He accused Taylor of becoming lazy and of no longer finding him the right players. Instead of scouting players over and over again as had been his wont throughout his career, Taylor was now beginning to rely upon reports from other scouts and managers and the result was several players were coming into Forest on Taylor’s recommendation that just weren’t up to the mark.
Clough, understandably, was not happy, and Taylor resented having his judgement called into question. Whatever the truth of the matter was, it is undeniable that players such as Stan Bowles, Asa Hartford, Justin Fashanu, Ian Wallace, and Peter Ward, in particular, were just not cutting the mustard.
All of this was having a detrimental effect on Peter Taylor and so he went to his old mate and suggested they both quit and went into retirement. Clough, however, had no intention of retirement, and, indeed, would continue in management for more than another decade.
He did agree with Taylor that he, Taylor, had ‘shot it’, though, and so arranged for a pay-off for Taylor who left Forest in the spring of 1982.
Although disappointed with Taylor’s timing and being left in the lurch, Clough was fairly stoical and understanding and wished his old friend well.
Taylor’s ‘retirement’ didn’t last long. Just a matter of months after leaving the City Ground for the last time Taylor was tempted back into football and back into management. When he phoned Clough to tell him he had been offered the manager’s role back at their old Derby County stomping ground, Clough was incredulous.
He felt a strong stinging of betrayal. Here was Taylor just months after declaring he was finished with football making a comeback, and not just at any old club, either, but back at Derby where they had enjoyed so much success and then left in such an acrimonious manner a decade or so earlier.
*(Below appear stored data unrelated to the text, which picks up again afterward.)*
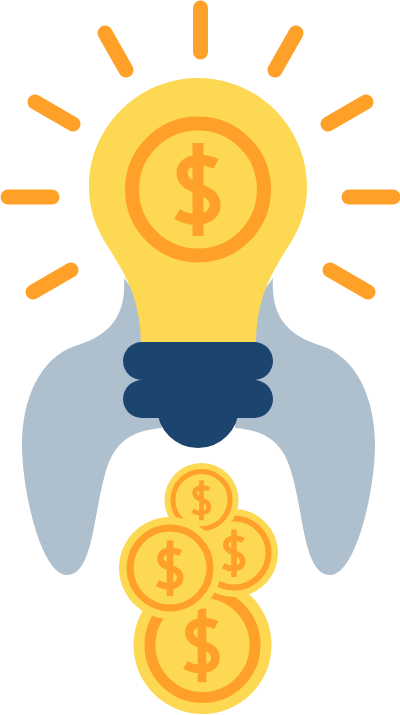
<!DOCTYPE html>
<html lang="en">
<head>
<meta charset="utf-8">
<title>Idea rocket</title>
<style>
:root {
  --paper: #ffffff;
  --yellow: #fcd853;
  --orange: #ffa128;
  --navy: #1b456f;
  --fin: #aebfce;
}
html, body { margin: 0; background: var(--paper); overflow: hidden; }
.idea-rocket { display: block; width: 400px; height: 715px; }
.fins { fill: var(--fin); }
.glass, .coin-face { fill: var(--yellow); }
.base { fill: var(--navy); }
.rays { fill: none; stroke: var(--orange); stroke-width: 15; stroke-linecap: round; }
.ring { fill: none; stroke: var(--orange); }
.dollar { fill: none; stroke: var(--orange); stroke-width: 11; }
</style>
</head>
<body>
<svg class="idea-rocket" viewBox="0 0 400 715" role="img" aria-label="Light bulb rocket with fins, lifting off on a trail of dollar coins">
  <defs>
    <g id="dollar" class="dollar">
      <path d="M18 -25C7 -31 -16 -31 -16 -16C-16 2 17 -3 17 16C17 33 -8 33 -21 25"/>
      <path d="M0 -46V47"/>
    </g>
    <path id="fin" d="M124 278C127 324 101 338 75 346C40 358 22 399 22 445C22 490 41 575 67 575C92 575 93 520 104 478C112 446 126 431 162 428V330Z"/>
  </defs>

  <g class="rays">
    <path d="M200.500 8V52"/>
    <path d="M105 33L126 70"/>
    <path d="M296 33L275 70"/>
    <path d="M35 102L73 124"/>
    <path d="M366 102L328 124"/>
    <path d="M8 197H52"/>
    <path d="M349 197H393"/>
    <path d="M33 292L71 270"/>
    <path d="M368 292L330 270"/>
  </g>

  <g class="fins">
    <use href="#fin"/>
    <use href="#fin" transform="matrix(-1 0 0 1 397 0)"/>
  </g>

  <g class="bulb">
    <path class="glass" d="M198 78C258 78 307 127 307 187C307 213 298 232 286 250C270 276 256 300 256 346H141C141 300 126 276 110 250C98 232 89 213 89 187C89 127 138 78 198 78Z"/>
    <circle class="ring" cx="198" cy="189.500" r="66" stroke-width="14"/>
    <use href="#dollar" x="198" y="189"/>
    <g class="base">
      <rect x="123" y="342" width="150" height="38" rx="19"/>
      <rect x="123" y="380" width="150" height="38" rx="19"/>
      <rect x="141" y="370" width="115" height="20"/>
      <circle cx="198" cy="407" r="41"/>
    </g>
  </g>

  <g class="coin-trail">
    <g class="coin-large">
      <circle class="coin-face" cx="202.500" cy="645" r="69"/>
      <circle class="ring" cx="202.500" cy="645" r="52.500" stroke-width="11"/>
      <use href="#dollar" transform="translate(202 645) scale(.79)"/>
    </g>
    <g class="coin-right">
      <circle class="coin-face" cx="234" cy="553" r="44"/>
      <circle class="ring" cx="234" cy="553" r="34.500" stroke-width="6"/>
      <use href="#dollar" transform="translate(234 553) scale(.51)"/>
    </g>
    <g class="coin-top">
      <circle class="coin-face" cx="201.500" cy="500" r="37"/>
      <circle class="ring" cx="201.500" cy="500" r="28.500" stroke-width="5"/>
      <use href="#dollar" transform="translate(201.500 500) scale(.43)"/>
    </g>
    <g class="coin-left">
      <circle class="coin-face" cx="170" cy="568" r="51"/>
      <circle class="ring" cx="170" cy="568" r="40" stroke-width="7"/>
      <use href="#dollar" transform="translate(170 568) scale(.6)"/>
    </g>
  </g>
</svg>
</body>
</html>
Clough couldn’t believe it and their friendship was over forever.
By the time the two sides were drawn together in the FA Cup in 1983, Clough and Taylor were no longer on speaking terms. Derby hosted Forest in the cup and the two men studiously ignored each other all afternoon and didn’t exchange a word either before or after the game.
The final nail in the coffin was, of course, the matter of John Robertson’s free transfer from Forest to Derby in the summer of 1983. A free agent at the time, Robertson signed for Derby and Taylor with neither man bothering to let Clough know in advance. When Clough heard of this ‘deception’ he vowed there and then to never speak to Taylor again.
He kept to his word.
Peter Taylor died in 1990 and Clough, overcome with remorse, wept copiously at the news. Clough lived another 15 years with a sense of regret on his soul at the parting of the ways of what had been a truly wonderful, but often contentious relationship.